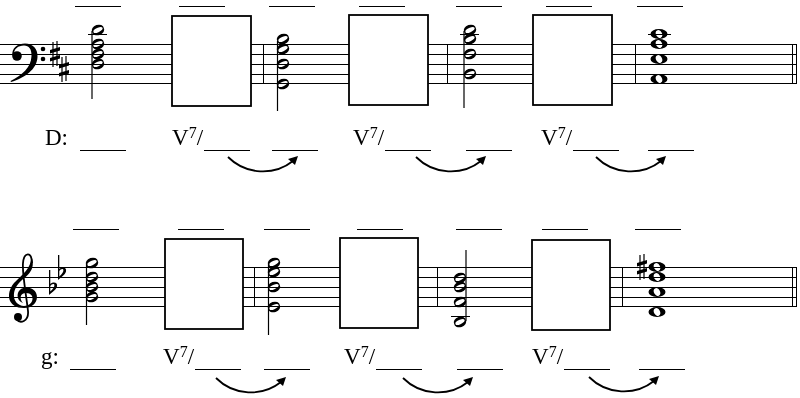
<!DOCTYPE html>
<html lang="en">
<head>
<meta charset="utf-8">
<title>Secondary dominants worksheet</title>
<style>
:root { --ink: #000; --paper: #fff; --blank-width: 46px; }
* { box-sizing: border-box; }
body { margin: 0; background: var(--paper); }
.worksheet {
  width: 800px; height: 398px; overflow: hidden;
  display: flex; flex-direction: column;
  background: var(--paper); color: var(--ink);
  font: 23px/26px "Liberation Serif", "Times New Roman", serif;
}
.system { position: relative; flex: none; height: 223px; }
.system.minor { height: 175px; }
.notation { position: absolute; left: 0; top: 0; display: block; }
.chord-names, .analysis { position: relative; display: grid; justify-items: start; }
.chord-names { height: 7px; align-items: end; }
.analysis { height: 26px; }
.major .chord-names { padding-left: 75px; grid-template-columns: 104px 90px 90px 97px 90px 91px 46px; }
.minor .chord-names { padding-left: 73px; grid-template-columns: 105px 86px 93px 99px 86px 93px 46px; }
.major .analysis { margin-top: 118px; padding-left: 45px; grid-template-columns: 127px 100px 81px 113px 75px 107px 46px; }
.minor .analysis { margin-top: 114px; padding-left: 41px; grid-template-columns: 122px 101px 80px 113px 75px 107px 46px; }
.blank { width: var(--blank-width); border-bottom: 1px solid var(--ink); }
.key, .dominant { display: flex; justify-content: space-between; }
.key { width: 81px; }
.minor .key { width: 75px; }
.dominant { width: 78px; white-space: nowrap; }
sup { font-size: 16px; line-height: 0; vertical-align: 7px; }
.line { fill: none; stroke: var(--ink); stroke-width: 1; }
.stem { fill: none; stroke: var(--ink); stroke-width: 1.2; }
.box { fill: var(--paper); stroke: var(--ink); stroke-width: 1.8; }
.curve { fill: none; stroke: var(--ink); stroke-width: 1.8; }
</style>
</head>
<body>
<main class="worksheet">

  <section class="system major" aria-label="Exercise in D major">
    <svg class="notation" width="800" height="223" viewBox="0 0 800 223" role="img" aria-label="Bass staff with four chords and three empty boxes">
      <defs>
        <path id="staff" class="line" d="M0 44.5H797M0 54.5H797M0 64.5H797M0 74.5H797M0 83.5H797M792.5 44V84M796.5 44V84"/>
        <path id="half" fill-rule="evenodd" d="M-5.8 2A6.2 4.5 -20 1 1 5.8 -2A6.2 4.5 -20 1 1 -5.8 2ZM-4.5 2.2A5 2.1 -26 1 1 4.5 -2.2A5 2.1 -26 1 1 -4.5 2.2Z"/>
        <path id="whole" fill-rule="evenodd" d="M-8.5 0A8.5 5 0 1 1 8.5 0A8.5 5 0 1 1 -8.5 0ZM-2 -3.4A4 2.6 60 1 1 2 3.4A4 2.6 60 1 1 -2 -3.4Z"/>
        <g id="sharp">
          <path class="stem" d="M-2 -12V13M2 -13V12"/>
          <path d="M-5 -3L5 -6V-2.5L-5 .5ZM-5 5L5 2V5.5L-5 8.5Z" transform="translate(0 -1)"/>
        </g>
        <path id="flat" fill-rule="evenodd" d="M-4 -17H-2.7V-3C1 -6 5 -4 4 -.5C3 3 -1 5 -4 8ZM-2.7 -1V4.5C0 2 1.6 0 1.4 -2C1.1 -4 -1.5 -3 -2.7 -1Z"/>
        <g id="arrow">
          <path class="curve" d="M0 0C18 18 46 19 65 4"/>
          <polygon points="70,-1 67,8 60,2"/>
        </g>
      </defs>

      <use href="#staff"/>
      <path class="line" d="M263.5 44V84M447.5 44V84M635.5 44V84"/>

      <g id="bass-clef">
        <circle cx="17" cy="56" r="4.8"/>
        <path d="M12.500 56C11 48 18 43.500 25 43.500C33 43.500 38 49 37.500 57C37 69 25 78 11 82L10.500 81C22 75 31 68 31.500 56C31.700 49 29 45.500 24 45.500C18 45.500 14 49 14 54Z"/>
        <circle cx="43" cy="49" r="2.300"/>
        <circle cx="43" cy="59" r="2.300"/>
      </g>
      <use href="#sharp" x="55" y="54"/>
      <use href="#sharp" x="64" y="69"/>

      <rect class="box" x="172" y="16" width="79" height="90"/>
      <rect class="box" x="349" y="15" width="79" height="90"/>
      <rect class="box" x="533" y="15" width="79" height="90"/>

      <g id="tonic-chord">
        <path class="stem" d="M92 31V99"/>
        <path class="line" d="M88 34.500H107"/>
        <use href="#half" x="98" y="30"/>
        <use href="#half" x="98" y="44"/>
        <use href="#half" x="98" y="54"/>
        <use href="#half" x="98" y="64"/>
      </g>
      <g id="subdominant-chord">
        <path class="stem" d="M277.500 41V111"/>
        <use href="#half" x="283" y="39"/>
        <use href="#half" x="283" y="49"/>
        <use href="#half" x="283" y="64"/>
        <use href="#half" x="283" y="84"/>
      </g>
      <g id="submediant-chord">
        <path class="stem" d="M464 31V108"/>
        <path class="line" d="M460 34.500H479"/>
        <use href="#half" x="470" y="30"/>
        <use href="#half" x="470" y="39"/>
        <use href="#half" x="470" y="54"/>
        <use href="#half" x="470" y="74"/>
      </g>
      <g id="dominant-chord">
        <path class="line" d="M648 34.500H671"/>
        <use href="#whole" x="659" y="34"/>
        <use href="#whole" x="659" y="44"/>
        <use href="#whole" x="659" y="59"/>
        <use href="#whole" x="659" y="79"/>
      </g>

      <use href="#arrow" x="228" y="157"/>
      <use href="#arrow" x="416" y="157"/>
      <use href="#arrow" x="596" y="157"/>
    </svg>

    <div class="chord-names">
      <span class="blank"></span><span class="blank"></span><span class="blank"></span><span class="blank"></span><span class="blank"></span><span class="blank"></span><span class="blank"></span>
    </div>
    <div class="analysis">
      <div class="key">D: <span class="blank"></span></div>
      <div class="dominant"><span>V<sup>7</sup>/</span><span class="blank"></span></div>
      <span class="blank"></span>
      <div class="dominant"><span>V<sup>7</sup>/</span><span class="blank"></span></div>
      <span class="blank"></span>
      <div class="dominant"><span>V<sup>7</sup>/</span><span class="blank"></span></div>
      <span class="blank"></span>
    </div>
  </section>

  <section class="system minor" aria-label="Exercise in G minor">
    <svg class="notation" width="800" height="175" viewBox="0 0 800 175" role="img" aria-label="Treble staff with four chords and three empty boxes">
      <use href="#staff"/>
      <path class="line" d="M254.500 44V84M437.500 44V84M622.500 44V84"/>

      <g id="treble-clef">
        <path d="M24 85C8 85 5 71 14 60C22 52 32 45 31 33C36 44 30 51 22 57C10 67 12 82 24 83C34 83 36 70 26 70C20 70 19 76 23 80C15 77 16 65 26 64.500C41 64 41 85 24 85Z"/>
        <path class="curve" d="M32 40C32 28 24 29 23 40C22 50 26 70 28 88C29 99 20 101 16 96"/>
        <circle cx="18" cy="94" r="4"/>
      </g>
      <use href="#flat" x="53" y="64"/>
      <use href="#flat" x="62" y="49"/>

      <rect class="box" x="165" y="16" width="78" height="90"/>
      <rect class="box" x="340" y="15" width="78" height="90"/>
      <rect class="box" x="532" y="17" width="78" height="90"/>

      <g id="minor-tonic-chord">
        <path class="stem" d="M86.500 41V102"/>
        <use href="#half" x="92" y="40"/>
        <use href="#half" x="92" y="54"/>
        <use href="#half" x="92" y="64"/>
        <use href="#half" x="92" y="74"/>
      </g>
      <g id="minor-submediant-chord">
        <path class="stem" d="M268.500 41V112"/>
        <use href="#half" x="274" y="40"/>
        <use href="#half" x="274" y="49"/>
        <use href="#half" x="274" y="64"/>
        <use href="#half" x="274" y="84"/>
      </g>
      <g id="mediant-chord">
        <path class="stem" d="M466 27V98"/>
        <path class="line" d="M451 93.500H470"/>
        <use href="#half" x="460" y="55"/>
        <use href="#half" x="460" y="64"/>
        <use href="#half" x="460" y="79"/>
        <use href="#half" x="460" y="99"/>
      </g>
      <g id="minor-dominant-chord">
        <use href="#sharp" x="642" y="44"/>
        <use href="#whole" x="657" y="44"/>
        <use href="#whole" x="657" y="54"/>
        <use href="#whole" x="657" y="69"/>
        <use href="#whole" x="657" y="89"/>
      </g>

      <use href="#arrow" x="216" y="155"/>
      <use href="#arrow" x="403" y="155"/>
      <use href="#arrow" x="589" y="154"/>
    </svg>

    <div class="chord-names">
      <span class="blank"></span><span class="blank"></span><span class="blank"></span><span class="blank"></span><span class="blank"></span><span class="blank"></span><span class="blank"></span>
    </div>
    <div class="analysis">
      <div class="key">g: <span class="blank"></span></div>
      <div class="dominant"><span>V<sup>7</sup>/</span><span class="blank"></span></div>
      <span class="blank"></span>
      <div class="dominant"><span>V<sup>7</sup>/</span><span class="blank"></span></div>
      <span class="blank"></span>
      <div class="dominant"><span>V<sup>7</sup>/</span><span class="blank"></span></div>
      <span class="blank"></span>
    </div>
  </section>

</main>
</body>
</html>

━━━━━━━━━━

BRIEF – All that is needed is an exact copy of the lines from the top of the entries through the line containing "relative; flex: none;", pictures left out.

WRITTEN ANSWER –
<!DOCTYPE html>
<html lang="en">
<head>
<meta charset="utf-8">
<title>Secondary dominants worksheet</title>
<style>
:root { --ink: #000; --paper: #fff; --blank-width: 46px; }
* { box-sizing: border-box; }
body { margin: 0; background: var(--paper); }
.worksheet {
  width: 800px; height: 398px; overflow: hidden;
  display: flex; flex-direction: column;
  background: var(--paper); color: var(--ink);
  font: 23px/26px "Liberation Serif", "Times New Roman", serif;
}
.system { position: relative; flex: none; height: 223px; }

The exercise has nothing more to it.